## ABOUT THIS EXERCISE
Return, exactly and in full, the lines of the records below starting at the one with "230Q140 224 150" and ending at the one with "227L188 238M213 222L197", and no other lines.

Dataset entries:
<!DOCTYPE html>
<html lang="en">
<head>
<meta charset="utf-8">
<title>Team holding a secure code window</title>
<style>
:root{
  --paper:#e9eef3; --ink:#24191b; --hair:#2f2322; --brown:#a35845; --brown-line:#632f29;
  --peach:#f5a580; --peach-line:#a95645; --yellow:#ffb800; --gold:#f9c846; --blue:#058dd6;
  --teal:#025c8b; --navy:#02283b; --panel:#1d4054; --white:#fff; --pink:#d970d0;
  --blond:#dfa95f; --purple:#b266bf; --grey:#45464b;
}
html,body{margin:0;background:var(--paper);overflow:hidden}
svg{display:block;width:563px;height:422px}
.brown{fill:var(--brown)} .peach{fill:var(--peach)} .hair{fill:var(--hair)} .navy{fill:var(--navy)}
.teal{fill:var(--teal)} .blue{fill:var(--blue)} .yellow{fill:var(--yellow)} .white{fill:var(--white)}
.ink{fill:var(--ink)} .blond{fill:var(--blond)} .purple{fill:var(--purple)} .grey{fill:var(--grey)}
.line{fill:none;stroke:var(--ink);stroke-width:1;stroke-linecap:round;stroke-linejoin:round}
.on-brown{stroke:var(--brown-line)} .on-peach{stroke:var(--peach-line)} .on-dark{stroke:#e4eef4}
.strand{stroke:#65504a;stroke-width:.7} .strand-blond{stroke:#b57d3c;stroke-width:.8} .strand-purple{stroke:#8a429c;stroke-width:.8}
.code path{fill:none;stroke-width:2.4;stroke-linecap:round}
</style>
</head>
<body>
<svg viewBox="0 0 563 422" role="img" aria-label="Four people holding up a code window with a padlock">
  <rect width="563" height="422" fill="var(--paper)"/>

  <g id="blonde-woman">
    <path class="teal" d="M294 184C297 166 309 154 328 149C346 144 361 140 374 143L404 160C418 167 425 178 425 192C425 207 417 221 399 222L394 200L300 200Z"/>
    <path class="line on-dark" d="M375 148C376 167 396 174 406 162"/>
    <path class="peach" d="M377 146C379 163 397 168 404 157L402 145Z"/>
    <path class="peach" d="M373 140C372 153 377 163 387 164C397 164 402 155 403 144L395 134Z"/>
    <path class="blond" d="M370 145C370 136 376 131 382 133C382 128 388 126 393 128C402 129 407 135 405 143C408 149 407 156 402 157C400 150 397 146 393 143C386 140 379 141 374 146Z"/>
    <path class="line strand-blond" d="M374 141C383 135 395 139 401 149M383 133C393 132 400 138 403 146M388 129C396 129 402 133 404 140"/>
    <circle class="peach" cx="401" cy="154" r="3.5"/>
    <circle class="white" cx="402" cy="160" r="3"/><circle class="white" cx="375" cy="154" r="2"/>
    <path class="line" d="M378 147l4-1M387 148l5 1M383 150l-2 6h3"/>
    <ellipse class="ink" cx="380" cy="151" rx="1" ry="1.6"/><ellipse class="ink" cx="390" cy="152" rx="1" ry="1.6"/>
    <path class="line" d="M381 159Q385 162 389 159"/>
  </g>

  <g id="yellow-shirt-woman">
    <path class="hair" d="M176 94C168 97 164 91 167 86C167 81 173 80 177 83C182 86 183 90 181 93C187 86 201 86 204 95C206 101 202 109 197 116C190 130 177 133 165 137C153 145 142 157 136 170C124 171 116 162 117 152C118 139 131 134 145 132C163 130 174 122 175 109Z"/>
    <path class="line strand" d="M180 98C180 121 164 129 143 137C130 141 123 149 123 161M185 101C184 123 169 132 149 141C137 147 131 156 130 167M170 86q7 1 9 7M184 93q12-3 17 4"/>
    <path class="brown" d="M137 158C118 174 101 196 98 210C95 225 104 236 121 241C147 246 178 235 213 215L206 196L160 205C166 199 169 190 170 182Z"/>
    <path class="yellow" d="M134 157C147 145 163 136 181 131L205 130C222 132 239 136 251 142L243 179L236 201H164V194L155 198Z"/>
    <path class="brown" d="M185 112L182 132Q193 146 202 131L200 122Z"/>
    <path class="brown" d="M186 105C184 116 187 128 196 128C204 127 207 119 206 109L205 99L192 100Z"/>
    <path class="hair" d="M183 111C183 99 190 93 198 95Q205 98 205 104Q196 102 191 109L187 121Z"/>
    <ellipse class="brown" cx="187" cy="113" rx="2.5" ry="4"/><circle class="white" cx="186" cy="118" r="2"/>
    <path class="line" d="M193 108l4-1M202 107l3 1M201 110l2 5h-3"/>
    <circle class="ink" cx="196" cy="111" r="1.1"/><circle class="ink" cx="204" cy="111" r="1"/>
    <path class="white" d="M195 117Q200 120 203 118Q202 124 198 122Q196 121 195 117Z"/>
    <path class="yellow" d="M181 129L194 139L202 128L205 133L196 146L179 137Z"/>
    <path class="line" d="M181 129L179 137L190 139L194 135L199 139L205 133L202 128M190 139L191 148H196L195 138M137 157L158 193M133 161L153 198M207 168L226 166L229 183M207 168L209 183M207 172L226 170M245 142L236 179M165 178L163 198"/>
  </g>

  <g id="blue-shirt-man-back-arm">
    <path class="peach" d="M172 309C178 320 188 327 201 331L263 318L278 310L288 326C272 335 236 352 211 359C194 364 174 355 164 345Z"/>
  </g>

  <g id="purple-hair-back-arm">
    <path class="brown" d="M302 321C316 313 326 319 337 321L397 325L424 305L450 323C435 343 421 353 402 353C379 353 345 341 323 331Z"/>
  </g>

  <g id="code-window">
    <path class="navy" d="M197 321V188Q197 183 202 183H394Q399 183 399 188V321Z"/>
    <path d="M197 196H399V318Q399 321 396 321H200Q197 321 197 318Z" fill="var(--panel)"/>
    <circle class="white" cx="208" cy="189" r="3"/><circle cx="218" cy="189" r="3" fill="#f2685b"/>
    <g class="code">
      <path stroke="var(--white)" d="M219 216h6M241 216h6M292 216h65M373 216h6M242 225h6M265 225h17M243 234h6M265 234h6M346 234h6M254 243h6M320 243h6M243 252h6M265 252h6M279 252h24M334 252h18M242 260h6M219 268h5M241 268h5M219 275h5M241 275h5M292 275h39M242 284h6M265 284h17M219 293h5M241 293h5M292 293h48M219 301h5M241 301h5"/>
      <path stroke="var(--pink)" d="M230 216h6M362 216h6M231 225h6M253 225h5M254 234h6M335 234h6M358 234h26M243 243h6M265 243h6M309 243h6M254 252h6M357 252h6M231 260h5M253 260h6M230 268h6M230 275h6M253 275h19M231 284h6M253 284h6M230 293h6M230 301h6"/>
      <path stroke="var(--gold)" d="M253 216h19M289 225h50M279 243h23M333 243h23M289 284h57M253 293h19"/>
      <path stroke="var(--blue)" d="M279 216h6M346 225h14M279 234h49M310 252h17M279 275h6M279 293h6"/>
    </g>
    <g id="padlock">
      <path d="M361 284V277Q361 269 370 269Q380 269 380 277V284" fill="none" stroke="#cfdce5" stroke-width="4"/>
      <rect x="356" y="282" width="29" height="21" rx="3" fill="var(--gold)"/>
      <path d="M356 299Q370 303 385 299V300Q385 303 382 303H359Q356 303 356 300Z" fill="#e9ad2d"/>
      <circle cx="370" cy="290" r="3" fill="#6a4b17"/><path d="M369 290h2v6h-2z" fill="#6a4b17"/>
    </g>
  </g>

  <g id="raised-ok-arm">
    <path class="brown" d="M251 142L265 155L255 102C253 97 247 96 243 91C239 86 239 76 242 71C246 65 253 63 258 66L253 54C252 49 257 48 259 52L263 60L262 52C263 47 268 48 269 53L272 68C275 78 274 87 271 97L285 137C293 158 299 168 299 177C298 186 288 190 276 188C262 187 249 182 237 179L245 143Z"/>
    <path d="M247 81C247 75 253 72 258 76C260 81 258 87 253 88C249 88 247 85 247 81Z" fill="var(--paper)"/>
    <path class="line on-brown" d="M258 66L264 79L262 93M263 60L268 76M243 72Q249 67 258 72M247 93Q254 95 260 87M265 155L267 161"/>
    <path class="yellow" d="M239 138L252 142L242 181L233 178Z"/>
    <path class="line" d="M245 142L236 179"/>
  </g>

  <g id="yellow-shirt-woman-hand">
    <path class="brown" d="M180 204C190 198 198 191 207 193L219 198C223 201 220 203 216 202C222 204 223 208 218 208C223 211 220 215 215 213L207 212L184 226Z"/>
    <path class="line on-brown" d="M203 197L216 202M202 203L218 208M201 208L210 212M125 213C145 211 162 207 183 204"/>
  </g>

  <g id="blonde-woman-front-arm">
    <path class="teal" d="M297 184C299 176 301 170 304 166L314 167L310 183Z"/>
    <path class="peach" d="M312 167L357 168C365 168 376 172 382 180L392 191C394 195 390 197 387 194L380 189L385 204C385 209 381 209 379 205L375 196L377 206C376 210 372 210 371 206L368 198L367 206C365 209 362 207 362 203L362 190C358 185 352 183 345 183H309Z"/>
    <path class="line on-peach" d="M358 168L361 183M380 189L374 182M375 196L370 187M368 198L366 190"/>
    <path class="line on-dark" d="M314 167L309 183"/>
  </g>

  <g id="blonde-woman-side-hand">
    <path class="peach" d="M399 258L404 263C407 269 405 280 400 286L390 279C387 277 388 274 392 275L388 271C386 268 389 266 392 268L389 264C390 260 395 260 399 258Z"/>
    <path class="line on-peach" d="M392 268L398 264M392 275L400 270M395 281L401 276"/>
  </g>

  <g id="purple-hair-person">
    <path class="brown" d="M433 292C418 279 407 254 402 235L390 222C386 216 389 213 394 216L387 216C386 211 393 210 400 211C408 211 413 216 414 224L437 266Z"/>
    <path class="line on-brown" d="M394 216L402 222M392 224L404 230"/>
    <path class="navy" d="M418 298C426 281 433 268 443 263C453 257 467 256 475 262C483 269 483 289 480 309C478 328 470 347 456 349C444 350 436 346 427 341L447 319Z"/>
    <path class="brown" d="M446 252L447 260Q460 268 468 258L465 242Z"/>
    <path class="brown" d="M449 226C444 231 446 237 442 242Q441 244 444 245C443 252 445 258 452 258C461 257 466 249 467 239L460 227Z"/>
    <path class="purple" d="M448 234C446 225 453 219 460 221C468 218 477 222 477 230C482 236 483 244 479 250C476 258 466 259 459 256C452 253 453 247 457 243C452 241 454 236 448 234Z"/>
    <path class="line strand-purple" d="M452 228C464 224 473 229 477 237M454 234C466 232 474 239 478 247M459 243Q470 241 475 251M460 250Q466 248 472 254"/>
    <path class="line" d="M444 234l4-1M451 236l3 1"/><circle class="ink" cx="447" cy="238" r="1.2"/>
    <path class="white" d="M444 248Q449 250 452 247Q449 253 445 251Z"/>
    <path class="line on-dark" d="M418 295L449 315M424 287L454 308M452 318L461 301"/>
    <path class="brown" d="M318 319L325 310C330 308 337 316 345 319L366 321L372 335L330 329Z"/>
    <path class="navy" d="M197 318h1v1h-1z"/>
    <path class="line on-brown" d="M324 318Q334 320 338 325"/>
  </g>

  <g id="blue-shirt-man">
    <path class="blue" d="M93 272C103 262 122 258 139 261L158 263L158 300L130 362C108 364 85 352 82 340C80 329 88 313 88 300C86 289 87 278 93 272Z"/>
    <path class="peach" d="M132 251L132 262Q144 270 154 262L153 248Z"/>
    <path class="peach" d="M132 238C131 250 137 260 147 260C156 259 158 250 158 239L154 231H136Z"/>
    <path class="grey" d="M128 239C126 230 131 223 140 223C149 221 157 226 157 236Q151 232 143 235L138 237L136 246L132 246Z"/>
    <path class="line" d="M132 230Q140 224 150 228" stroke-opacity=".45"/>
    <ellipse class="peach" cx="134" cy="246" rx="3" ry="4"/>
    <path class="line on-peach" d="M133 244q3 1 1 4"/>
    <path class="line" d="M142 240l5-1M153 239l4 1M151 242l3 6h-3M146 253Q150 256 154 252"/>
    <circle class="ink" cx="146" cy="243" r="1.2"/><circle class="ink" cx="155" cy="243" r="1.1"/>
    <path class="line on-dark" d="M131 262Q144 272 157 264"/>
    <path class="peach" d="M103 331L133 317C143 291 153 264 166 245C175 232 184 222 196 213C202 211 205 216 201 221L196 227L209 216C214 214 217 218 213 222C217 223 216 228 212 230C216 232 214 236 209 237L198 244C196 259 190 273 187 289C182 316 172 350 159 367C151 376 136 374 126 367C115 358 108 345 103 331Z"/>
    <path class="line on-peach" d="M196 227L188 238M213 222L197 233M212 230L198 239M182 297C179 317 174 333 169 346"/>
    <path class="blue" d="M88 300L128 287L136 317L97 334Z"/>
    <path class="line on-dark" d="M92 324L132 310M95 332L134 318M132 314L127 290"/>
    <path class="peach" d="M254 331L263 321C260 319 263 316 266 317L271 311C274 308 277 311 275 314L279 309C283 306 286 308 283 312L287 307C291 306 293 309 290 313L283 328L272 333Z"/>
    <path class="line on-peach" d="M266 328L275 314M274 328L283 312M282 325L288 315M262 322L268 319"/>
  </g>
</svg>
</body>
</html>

## RESULT
    <path class="line" d="M132 230Q140 224 150 228" stroke-opacity=".45"/>
    <ellipse class="peach" cx="134" cy="246" rx="3" ry="4"/>
    <path class="line on-peach" d="M133 244q3 1 1 4"/>
    <path class="line" d="M142 240l5-1M153 239l4 1M151 242l3 6h-3M146 253Q150 256 154 252"/>
    <circle class="ink" cx="146" cy="243" r="1.2"/><circle class="ink" cx="155" cy="243" r="1.1"/>
    <path class="line on-dark" d="M131 262Q144 272 157 264"/>
    <path class="peach" d="M103 331L133 317C143 291 153 264 166 245C175 232 184 222 196 213C202 211 205 216 201 221L196 227L209 216C214 214 217 218 213 222C217 223 216 228 212 230C216 232 214 236 209 237L198 244C196 259 190 273 187 289C182 316 172 350 159 367C151 376 136 374 126 367C115 358 108 345 103 331Z"/>
    <path class="line on-peach" d="M196 227L188 238M213 222L197 233M212 230L198 239M182 297C179 317 174 333 169 346"/>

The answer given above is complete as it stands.